"But with the Relative Strength Indicator (RSI), a technical momentum pointer, being at severely oversold levels and sentiment bearish – as indicated for example by the recent large amounts of exchange traded fund (ETF) outflows - it may be time investors started looking at precious metals again, and in particular silver."

Elsewhere, Comex gold for August delivery was down 0.70% or $8.90 to $1,266.50 an ounce, while spot platinum was down 1.39% or $13.56 to $935.90 an ounce.

Away from precious metals, crude oil benchmarks stemmed larger overnight declines but barely budged from the lower levels seen in the previous session.

At 3:23pm BST, the Brent futures contract was down 0.24% or 12 cents at $50.64 per barrel, while the West Texas Intermediate (WTI) was at $48.35 per barrel, up 0.06% or 3 cents, as Opec and non-Opec output cuts announced in Vienna, Austria last week continue to underwhelm the market.

Furthermore, monthly US government data published on Wednesday indicated that crude supply rose to 9.1m barrels per day (bpd) in March, up 60,000 bpd, month-over-month.
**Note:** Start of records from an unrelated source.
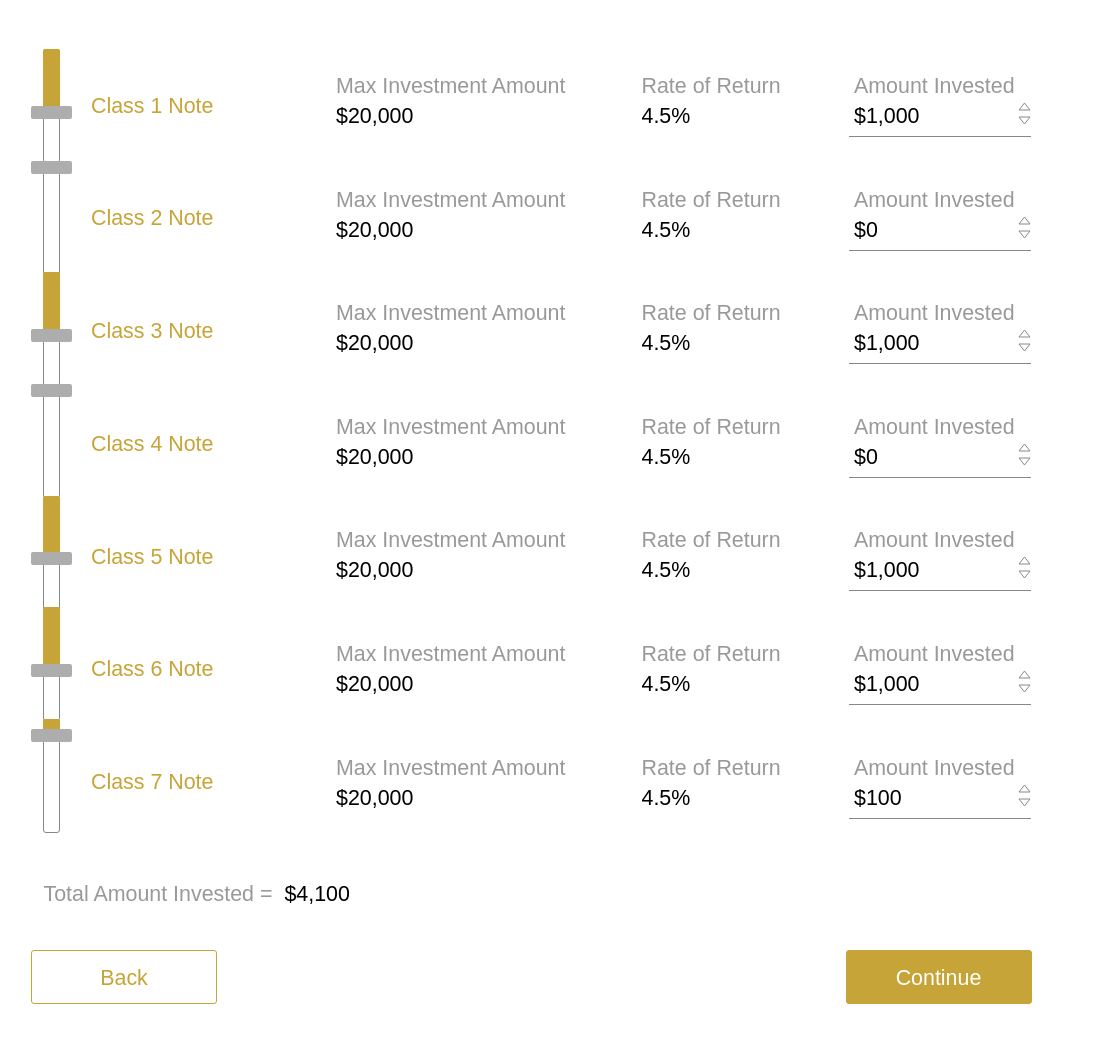
<!DOCTYPE html>
<html lang="en">
<head>
<meta charset="utf-8">
<title>Note allocation</title>
<style>
:root{--gold:#c7a437;--label:#999;--value:#000;--thumb:#adadad;--line:#888;--paper:#fff}
*{box-sizing:border-box;margin:0;padding:0}
html,body{width:1105px;height:1040px;overflow:hidden;background:var(--paper)}
body{font:21.4px/30px "Liberation Sans",Arial,sans-serif;color:var(--value)}
ul{list-style:none}
.page{position:relative;width:1105px;height:1040px;padding-left:31px}
.allocations{display:grid;grid-template-columns:60px 245px 695px;height:879px}
.sliders{padding-top:49px}
.slider{position:relative;height:111.7px;width:41px}
.track{position:absolute;left:12px;top:0;width:17px;height:114px;border:1px solid var(--line);border-radius:3px;background:var(--paper)}
.fill{position:absolute;left:12px;top:0;width:17px;height:60px;border-radius:2px 2px 0 0;background:var(--gold)}
.thumb{position:absolute;left:0;top:56.5px;width:41px;height:13px;border-radius:2px;background:var(--thumb);z-index:1}
.empty .fill{display:none}
.empty .thumb{top:0}
.low .fill{height:14px}
.low .thumb{top:10px}
.names{padding-top:90.5px;color:var(--gold)}
.names li{height:112.75px}
.details{padding-top:71px}
.details li{display:grid;grid-template-columns:305.5px 207.5px 182px;height:113.6px}
dt{color:var(--label);white-space:nowrap}
.amount{position:relative;height:66px;padding-left:5px;border-bottom:1px solid var(--line)}
.stepper{position:absolute;right:0;top:31px;width:13px;height:23px;fill:none;stroke:var(--line)}
.total{display:flex;gap:12px;padding-left:12.5px;height:70.5px}
.total span{color:var(--label)}
.actions{display:flex;justify-content:space-between;width:1000.5px}
.action{width:186px;height:54px;border:1px solid var(--gold);border-radius:3px;line-height:54px;text-align:center;text-decoration:none;color:var(--gold)}
.primary{background:var(--gold);color:var(--paper)}
</style>
</head>
<body>
<svg width="0" height="0" style="position:absolute" aria-hidden="true"><defs>
<g id="arrows"><path d="M6.5 1L12 8H1Z"/><path d="M1 15H12L6.5 22Z"/></g>
</defs></svg>
<main class="page">
<section class="allocations">
<ul class="sliders">
<li class="slider"><div class="track"></div><div class="fill"></div><div class="thumb"></div></li>
<li class="slider empty"><div class="track"></div><div class="fill"></div><div class="thumb"></div></li>
<li class="slider"><div class="track"></div><div class="fill"></div><div class="thumb"></div></li>
<li class="slider empty"><div class="track"></div><div class="fill"></div><div class="thumb"></div></li>
<li class="slider"><div class="track"></div><div class="fill"></div><div class="thumb"></div></li>
<li class="slider"><div class="track"></div><div class="fill"></div><div class="thumb"></div></li>
<li class="slider low"><div class="track"></div><div class="fill"></div><div class="thumb"></div></li>
</ul>
<ul class="names">
<li>Class 1 Note</li>
<li>Class 2 Note</li>
<li>Class 3 Note</li>
<li>Class 4 Note</li>
<li>Class 5 Note</li>
<li>Class 6 Note</li>
<li>Class 7 Note</li>
</ul>
<ul class="details">
<li><dl><dt>Max Investment Amount</dt><dd>$20,000</dd></dl><dl><dt>Rate of Return</dt><dd>4.5%</dd></dl><dl class="amount"><dt>Amount Invested</dt><dd>$1,000 <svg class="stepper" viewBox="0 0 13 23"><use href="#arrows"/></svg></dd></dl></li>
<li><dl><dt>Max Investment Amount</dt><dd>$20,000</dd></dl><dl><dt>Rate of Return</dt><dd>4.5%</dd></dl><dl class="amount"><dt>Amount Invested</dt><dd>$0 <svg class="stepper" viewBox="0 0 13 23"><use href="#arrows"/></svg></dd></dl></li>
<li><dl><dt>Max Investment Amount</dt><dd>$20,000</dd></dl><dl><dt>Rate of Return</dt><dd>4.5%</dd></dl><dl class="amount"><dt>Amount Invested</dt><dd>$1,000 <svg class="stepper" viewBox="0 0 13 23"><use href="#arrows"/></svg></dd></dl></li>
<li><dl><dt>Max Investment Amount</dt><dd>$20,000</dd></dl><dl><dt>Rate of Return</dt><dd>4.5%</dd></dl><dl class="amount"><dt>Amount Invested</dt><dd>$0 <svg class="stepper" viewBox="0 0 13 23"><use href="#arrows"/></svg></dd></dl></li>
<li><dl><dt>Max Investment Amount</dt><dd>$20,000</dd></dl><dl><dt>Rate of Return</dt><dd>4.5%</dd></dl><dl class="amount"><dt>Amount Invested</dt><dd>$1,000 <svg class="stepper" viewBox="0 0 13 23"><use href="#arrows"/></svg></dd></dl></li>
<li><dl><dt>Max Investment Amount</dt><dd>$20,000</dd></dl><dl><dt>Rate of Return</dt><dd>4.5%</dd></dl><dl class="amount"><dt>Amount Invested</dt><dd>$1,000 <svg class="stepper" viewBox="0 0 13 23"><use href="#arrows"/></svg></dd></dl></li>
<li><dl><dt>Max Investment Amount</dt><dd>$20,000</dd></dl><dl><dt>Rate of Return</dt><dd>4.5%</dd></dl><dl class="amount"><dt>Amount Invested</dt><dd>$100 <svg class="stepper" viewBox="0 0 13 23"><use href="#arrows"/></svg></dd></dl></li>
</ul>
</section>
<p class="total"><span>Total Amount Invested =</span> <b style="font-weight:400">$4,100</b></p>
<nav class="actions">
<a class="action" href="#">Back</a>
<a class="action primary" href="#">Continue</a>
</nav>
</main>
</body>
</html>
FXTM research analyst Lukman Otunuga said: "Although Opec and non-Opec members remain committed to bringing global oil inventories down to a five-year average, it remains a question of how US shale reacts and benefits from Opec's actions. I remain bearish on WTI crude moving forward and a breakdown below $48 should open a path towards $46."